(Task goal): The string "COLS" appears in some lines of the entries that follow; copy each such line.
------ Data records ------
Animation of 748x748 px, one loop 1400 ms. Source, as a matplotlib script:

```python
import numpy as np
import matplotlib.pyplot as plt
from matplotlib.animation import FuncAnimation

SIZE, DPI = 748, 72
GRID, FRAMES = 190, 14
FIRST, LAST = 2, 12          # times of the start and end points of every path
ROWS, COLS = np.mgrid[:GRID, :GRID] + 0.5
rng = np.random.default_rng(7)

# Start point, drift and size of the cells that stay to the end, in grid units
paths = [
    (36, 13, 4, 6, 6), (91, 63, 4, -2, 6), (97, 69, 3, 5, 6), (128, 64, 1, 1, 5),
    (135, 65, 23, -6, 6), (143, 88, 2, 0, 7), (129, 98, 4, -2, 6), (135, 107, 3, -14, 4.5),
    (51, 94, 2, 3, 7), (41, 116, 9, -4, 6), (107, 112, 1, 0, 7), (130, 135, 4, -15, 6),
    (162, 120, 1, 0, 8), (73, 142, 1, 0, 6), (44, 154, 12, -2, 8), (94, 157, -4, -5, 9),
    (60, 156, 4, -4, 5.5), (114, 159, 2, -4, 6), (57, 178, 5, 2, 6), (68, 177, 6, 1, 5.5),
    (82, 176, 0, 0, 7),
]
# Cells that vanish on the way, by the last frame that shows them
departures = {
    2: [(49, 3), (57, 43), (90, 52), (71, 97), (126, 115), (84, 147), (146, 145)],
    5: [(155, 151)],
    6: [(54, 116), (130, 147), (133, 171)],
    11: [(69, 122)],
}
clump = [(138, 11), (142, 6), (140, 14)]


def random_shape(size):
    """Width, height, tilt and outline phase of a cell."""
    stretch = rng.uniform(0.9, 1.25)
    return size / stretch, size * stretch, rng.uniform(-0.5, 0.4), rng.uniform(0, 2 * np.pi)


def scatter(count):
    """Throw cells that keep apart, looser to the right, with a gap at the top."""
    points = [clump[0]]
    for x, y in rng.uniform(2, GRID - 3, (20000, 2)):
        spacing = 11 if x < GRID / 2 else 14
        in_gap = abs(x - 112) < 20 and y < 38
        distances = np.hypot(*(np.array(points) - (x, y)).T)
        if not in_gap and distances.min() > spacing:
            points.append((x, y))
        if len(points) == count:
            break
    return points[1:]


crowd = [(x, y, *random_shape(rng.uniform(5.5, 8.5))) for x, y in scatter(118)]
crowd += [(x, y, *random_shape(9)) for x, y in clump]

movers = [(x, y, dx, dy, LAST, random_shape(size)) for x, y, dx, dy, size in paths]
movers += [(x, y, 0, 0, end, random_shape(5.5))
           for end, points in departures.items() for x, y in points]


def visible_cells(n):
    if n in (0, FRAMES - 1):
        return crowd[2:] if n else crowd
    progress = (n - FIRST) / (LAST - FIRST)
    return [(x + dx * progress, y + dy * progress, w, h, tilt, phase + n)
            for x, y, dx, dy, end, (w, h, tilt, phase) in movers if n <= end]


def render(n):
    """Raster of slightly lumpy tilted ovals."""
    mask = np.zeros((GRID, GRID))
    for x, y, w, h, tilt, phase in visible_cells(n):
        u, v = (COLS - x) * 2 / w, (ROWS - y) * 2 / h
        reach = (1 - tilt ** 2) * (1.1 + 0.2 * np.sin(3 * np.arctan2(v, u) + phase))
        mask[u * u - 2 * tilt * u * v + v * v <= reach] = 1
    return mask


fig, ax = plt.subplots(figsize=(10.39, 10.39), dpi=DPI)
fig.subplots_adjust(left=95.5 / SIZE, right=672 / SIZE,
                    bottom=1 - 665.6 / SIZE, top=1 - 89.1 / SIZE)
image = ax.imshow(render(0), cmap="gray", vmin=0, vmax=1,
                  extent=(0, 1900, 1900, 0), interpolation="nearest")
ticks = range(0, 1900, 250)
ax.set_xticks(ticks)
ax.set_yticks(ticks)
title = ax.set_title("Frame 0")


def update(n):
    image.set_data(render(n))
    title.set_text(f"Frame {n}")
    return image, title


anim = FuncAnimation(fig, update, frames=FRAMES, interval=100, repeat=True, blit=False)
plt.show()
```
------
(Exercise answer):
ROWS, COLS = np.mgrid[:GRID, :GRID] + 0.5
        u, v = (COLS - x) * 2 / w, (ROWS - y) * 2 / h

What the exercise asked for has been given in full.